Nevertheless, I was glad to be out on the street again with a new earthen cup of chai steaming in my hand; the common clay cups are tossed or dramatically smashed along the side of the street when empty. On my way back I stopped in a small enclosed park where some kids were planing cricket. It was a whole lotta fun hanging out with them and even learning what that big bat was for. Back at the hotel, I woke up Ryan to meet Rajat, who had just pulled his usual night shift at the call center to line up with North America time, and hadn't slept at all (he says he can pull it off for about 3 days before he crashes), and he continued his guided culinary/cultural tour of his city. Though we had lots of things to sample that I can't recall or pronounce, the few things that absolutely stand out were the sweets that Kolkata is famous for made of curdled milk balls in syrup with the consistency of cotton and a sickly-milky sweet taste to them, and also spicy everything else
We had a stop at Mother Teresa's house, a perpetually unfinished temple that gets am addition every year to ensure luck for its benefactor, saw a cool Mars movie at the science museum, and saw the Victoria Memorial (from outside, where no payment is required and it gets just as equally check-listed). We also cruised by St. Paul's Cathedral where, in response to my observation that the barbed wire atop the fence was pointing the direction to keep people in rather than out, Ryan quipped, "They must teach Sunday school." I had a quick game of soccer in the park with some fellas (where I probably lost my second Citibank card of the trip, I think the only reason I've not lost it more often is that it's been too lost already for me to lose it most of the time), then we three amigos went to the film institute to indulge, for a dollar, in a luxury we'd been without for several months: a movie in the theaters! The Chronicles of Narnia: The Lion, the Witch, and the Wardrobe was actually very good :)
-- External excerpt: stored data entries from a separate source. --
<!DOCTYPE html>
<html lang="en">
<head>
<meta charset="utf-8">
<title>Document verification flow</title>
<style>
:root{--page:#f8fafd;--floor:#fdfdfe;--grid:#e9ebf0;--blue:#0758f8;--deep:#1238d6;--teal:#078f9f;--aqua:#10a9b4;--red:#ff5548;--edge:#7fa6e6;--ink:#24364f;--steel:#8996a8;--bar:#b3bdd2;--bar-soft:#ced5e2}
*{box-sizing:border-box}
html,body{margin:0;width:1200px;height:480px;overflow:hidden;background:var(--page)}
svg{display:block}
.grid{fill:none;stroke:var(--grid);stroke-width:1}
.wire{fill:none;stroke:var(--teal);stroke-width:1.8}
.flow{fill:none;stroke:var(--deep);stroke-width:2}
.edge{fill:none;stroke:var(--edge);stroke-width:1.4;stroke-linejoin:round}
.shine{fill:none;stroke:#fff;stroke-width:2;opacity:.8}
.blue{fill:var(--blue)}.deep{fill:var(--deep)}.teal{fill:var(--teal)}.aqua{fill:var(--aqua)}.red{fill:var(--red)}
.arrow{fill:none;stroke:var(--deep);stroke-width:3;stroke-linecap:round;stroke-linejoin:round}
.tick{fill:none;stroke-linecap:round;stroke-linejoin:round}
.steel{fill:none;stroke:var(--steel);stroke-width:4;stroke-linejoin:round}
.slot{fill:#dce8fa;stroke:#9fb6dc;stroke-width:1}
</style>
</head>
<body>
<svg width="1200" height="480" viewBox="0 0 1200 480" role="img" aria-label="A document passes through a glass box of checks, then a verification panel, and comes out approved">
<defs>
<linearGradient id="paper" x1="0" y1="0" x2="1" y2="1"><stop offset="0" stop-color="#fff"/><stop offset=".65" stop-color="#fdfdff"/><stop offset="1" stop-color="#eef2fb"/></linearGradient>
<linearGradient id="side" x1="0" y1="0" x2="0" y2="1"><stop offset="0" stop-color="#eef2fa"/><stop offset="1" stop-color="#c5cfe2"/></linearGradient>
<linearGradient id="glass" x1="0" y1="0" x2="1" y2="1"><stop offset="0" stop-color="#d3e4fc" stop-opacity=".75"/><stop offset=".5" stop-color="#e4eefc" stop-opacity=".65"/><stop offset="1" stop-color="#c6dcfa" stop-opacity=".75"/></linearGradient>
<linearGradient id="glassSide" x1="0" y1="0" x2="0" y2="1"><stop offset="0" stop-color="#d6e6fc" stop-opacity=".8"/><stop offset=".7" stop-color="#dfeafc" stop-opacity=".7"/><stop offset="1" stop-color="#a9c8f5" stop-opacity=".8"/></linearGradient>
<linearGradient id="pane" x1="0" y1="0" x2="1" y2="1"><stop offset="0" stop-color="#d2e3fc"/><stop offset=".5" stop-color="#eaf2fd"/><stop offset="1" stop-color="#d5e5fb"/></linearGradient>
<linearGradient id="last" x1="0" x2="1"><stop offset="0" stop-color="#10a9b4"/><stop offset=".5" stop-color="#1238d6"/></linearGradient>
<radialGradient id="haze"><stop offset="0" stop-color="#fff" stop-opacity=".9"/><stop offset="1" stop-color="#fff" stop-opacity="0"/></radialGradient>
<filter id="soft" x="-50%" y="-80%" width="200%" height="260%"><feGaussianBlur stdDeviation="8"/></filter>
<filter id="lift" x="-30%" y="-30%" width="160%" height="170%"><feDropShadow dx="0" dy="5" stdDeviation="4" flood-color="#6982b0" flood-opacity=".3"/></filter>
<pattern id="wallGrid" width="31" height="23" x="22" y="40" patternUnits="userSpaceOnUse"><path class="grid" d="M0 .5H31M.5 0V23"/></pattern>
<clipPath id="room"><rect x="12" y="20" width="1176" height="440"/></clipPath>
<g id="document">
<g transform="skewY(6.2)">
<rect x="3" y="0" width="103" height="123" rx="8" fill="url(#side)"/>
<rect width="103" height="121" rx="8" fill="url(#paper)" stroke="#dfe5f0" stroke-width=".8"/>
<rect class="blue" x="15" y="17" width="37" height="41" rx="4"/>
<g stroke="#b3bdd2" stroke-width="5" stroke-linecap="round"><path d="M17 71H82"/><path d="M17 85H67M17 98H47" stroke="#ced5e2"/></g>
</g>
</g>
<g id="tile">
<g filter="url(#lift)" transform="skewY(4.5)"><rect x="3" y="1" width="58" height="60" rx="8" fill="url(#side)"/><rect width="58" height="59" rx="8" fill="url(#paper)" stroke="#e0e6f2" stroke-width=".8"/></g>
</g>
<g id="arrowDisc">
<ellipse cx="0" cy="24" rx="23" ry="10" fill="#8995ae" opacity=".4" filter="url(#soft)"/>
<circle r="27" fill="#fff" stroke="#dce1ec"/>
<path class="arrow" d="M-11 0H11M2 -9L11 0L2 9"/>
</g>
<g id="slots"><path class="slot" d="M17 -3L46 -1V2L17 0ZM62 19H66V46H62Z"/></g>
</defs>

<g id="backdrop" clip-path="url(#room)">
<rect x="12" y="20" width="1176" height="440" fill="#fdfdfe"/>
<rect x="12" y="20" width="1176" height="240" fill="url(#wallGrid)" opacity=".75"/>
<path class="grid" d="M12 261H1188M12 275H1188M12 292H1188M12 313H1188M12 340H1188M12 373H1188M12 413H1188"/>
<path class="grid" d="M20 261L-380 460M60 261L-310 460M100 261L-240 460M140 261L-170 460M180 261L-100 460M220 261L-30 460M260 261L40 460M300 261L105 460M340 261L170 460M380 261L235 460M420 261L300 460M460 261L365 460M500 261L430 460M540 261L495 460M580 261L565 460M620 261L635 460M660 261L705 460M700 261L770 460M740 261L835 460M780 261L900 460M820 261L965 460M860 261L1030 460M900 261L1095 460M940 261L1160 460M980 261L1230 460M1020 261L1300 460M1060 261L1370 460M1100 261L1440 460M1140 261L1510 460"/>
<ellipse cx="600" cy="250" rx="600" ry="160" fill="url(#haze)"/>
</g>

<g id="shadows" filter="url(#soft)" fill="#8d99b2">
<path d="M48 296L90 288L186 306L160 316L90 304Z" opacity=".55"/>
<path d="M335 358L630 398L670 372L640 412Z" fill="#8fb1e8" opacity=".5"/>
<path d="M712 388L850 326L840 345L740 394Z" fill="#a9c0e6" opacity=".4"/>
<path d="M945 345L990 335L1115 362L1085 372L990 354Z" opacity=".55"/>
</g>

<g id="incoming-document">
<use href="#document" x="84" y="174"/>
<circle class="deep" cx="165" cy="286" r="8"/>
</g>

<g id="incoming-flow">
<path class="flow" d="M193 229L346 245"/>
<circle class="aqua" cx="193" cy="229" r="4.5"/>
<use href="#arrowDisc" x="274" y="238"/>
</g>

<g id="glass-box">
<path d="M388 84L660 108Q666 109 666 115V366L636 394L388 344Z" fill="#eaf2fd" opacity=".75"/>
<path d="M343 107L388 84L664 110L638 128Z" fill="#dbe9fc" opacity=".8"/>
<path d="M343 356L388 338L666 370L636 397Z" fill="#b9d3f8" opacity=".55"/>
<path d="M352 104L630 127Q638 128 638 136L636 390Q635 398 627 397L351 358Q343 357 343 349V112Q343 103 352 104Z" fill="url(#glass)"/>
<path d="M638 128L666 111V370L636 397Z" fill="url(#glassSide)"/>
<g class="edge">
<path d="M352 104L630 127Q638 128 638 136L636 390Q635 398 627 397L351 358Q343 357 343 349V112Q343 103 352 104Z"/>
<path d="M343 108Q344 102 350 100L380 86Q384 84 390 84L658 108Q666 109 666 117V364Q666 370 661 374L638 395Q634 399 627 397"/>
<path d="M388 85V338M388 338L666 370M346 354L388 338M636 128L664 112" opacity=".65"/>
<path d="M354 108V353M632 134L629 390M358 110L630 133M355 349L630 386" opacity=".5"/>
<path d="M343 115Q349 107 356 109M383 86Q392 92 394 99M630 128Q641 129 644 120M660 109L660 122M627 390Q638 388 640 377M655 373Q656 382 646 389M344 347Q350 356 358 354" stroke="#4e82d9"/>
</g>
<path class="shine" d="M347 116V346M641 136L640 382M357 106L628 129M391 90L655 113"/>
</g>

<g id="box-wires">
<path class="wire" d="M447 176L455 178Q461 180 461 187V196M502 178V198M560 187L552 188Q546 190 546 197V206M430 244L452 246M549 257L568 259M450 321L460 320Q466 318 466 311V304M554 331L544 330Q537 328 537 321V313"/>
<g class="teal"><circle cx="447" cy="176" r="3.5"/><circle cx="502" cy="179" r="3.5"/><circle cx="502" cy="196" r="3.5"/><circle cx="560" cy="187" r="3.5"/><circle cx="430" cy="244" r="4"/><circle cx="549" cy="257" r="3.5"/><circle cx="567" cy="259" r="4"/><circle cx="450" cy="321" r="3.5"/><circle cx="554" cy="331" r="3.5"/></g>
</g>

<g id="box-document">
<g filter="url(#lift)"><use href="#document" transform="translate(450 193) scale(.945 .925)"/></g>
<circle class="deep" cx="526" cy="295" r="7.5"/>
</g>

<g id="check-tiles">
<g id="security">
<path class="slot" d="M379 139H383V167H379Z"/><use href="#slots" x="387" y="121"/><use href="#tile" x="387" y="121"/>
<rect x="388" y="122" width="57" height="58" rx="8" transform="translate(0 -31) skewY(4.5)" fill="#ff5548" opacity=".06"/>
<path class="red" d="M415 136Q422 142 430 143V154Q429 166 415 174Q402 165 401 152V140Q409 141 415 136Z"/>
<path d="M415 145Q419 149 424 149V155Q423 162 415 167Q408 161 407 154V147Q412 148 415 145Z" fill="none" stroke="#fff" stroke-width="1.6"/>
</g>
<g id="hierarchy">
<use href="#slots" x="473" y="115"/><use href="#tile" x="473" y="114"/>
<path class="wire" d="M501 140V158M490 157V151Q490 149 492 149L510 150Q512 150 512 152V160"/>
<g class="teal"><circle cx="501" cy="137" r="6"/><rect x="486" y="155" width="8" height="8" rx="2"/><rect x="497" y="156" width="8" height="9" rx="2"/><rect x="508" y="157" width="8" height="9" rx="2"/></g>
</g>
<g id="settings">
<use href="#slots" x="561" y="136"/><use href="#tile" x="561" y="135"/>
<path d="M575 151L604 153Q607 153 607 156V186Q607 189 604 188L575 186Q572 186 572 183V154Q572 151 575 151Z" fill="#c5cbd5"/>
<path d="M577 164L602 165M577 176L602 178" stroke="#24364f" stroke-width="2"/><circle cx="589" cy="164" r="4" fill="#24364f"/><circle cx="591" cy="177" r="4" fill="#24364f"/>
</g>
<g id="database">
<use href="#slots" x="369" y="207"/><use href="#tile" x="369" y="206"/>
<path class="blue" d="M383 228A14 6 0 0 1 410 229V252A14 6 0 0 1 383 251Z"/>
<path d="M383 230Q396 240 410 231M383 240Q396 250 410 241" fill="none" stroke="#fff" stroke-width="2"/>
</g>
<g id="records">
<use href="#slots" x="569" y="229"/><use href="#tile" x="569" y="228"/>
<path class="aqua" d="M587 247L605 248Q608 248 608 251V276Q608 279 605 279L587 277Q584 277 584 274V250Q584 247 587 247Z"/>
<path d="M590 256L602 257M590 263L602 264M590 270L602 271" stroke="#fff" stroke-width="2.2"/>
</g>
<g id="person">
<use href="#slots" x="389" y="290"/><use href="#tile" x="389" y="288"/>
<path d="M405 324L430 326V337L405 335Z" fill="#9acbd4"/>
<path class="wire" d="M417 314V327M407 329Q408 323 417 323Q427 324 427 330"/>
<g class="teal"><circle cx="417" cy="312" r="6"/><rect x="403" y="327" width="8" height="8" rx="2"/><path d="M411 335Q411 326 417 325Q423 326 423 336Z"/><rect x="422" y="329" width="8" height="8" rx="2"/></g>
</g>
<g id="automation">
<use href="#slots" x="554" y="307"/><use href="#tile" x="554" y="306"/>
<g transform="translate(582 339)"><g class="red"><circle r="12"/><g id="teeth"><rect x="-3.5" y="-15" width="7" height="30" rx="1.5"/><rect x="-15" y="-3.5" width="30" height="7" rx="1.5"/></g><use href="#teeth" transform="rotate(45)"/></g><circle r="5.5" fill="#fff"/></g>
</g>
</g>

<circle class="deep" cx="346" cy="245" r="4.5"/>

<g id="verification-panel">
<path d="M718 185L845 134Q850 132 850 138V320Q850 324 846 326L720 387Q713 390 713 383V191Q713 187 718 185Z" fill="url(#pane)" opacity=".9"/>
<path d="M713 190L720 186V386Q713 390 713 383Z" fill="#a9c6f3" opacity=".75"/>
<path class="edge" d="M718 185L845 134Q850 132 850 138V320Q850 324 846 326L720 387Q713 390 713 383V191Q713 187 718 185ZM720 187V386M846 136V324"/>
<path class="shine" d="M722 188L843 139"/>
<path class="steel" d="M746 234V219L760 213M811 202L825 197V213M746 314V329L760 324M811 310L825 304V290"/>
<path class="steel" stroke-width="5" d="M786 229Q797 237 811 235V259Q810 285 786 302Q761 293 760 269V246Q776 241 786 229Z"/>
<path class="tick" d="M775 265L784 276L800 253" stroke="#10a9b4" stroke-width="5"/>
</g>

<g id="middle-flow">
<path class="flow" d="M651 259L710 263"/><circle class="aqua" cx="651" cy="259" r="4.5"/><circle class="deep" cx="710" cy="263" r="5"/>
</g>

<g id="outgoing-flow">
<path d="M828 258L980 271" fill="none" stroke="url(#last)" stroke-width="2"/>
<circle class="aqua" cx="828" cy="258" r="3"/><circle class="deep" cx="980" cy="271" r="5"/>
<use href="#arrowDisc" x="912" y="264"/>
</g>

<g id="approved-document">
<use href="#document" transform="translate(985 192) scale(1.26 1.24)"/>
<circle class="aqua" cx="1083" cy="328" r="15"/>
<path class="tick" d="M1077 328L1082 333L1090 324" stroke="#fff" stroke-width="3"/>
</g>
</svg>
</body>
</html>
Rajat met us again the next day to help arrange our transport out. We wouldn't have minded a few more days there, but we shifted some plans around when we learned that my good friend Elliot Cohen from Cal, who we had been planning to visit at Mt. Everest Base Camp, would be wrapping up research and coming down soon. Hoping to catch him in Nepal, we arranged a train ticket out of India for that afternoon with Ray's help. Luckily I'd brought my travel guitar along as I had certainly not brought my passport, and they only acquiesced to sell me a foreigner ticket once I'd spun a tune for the guard and ticket man
Our double decker train was lovely as usual, with a lecture from Biplob and conversation with Manish to keep it interesting. Biplob did get worried when I got off at the midway stop in search of some train-platform curry and, before going off to look and find me just outside the door, told Ryan that if the train did start to leave to pull the emergency alarm and leave dealing with the authorities to Biplob. Fortunately no Biplob intervention was necessary and we chugged merrily along to the border through the night.
Moral of the Story: Spicy ice cream?! Honestly, who does that?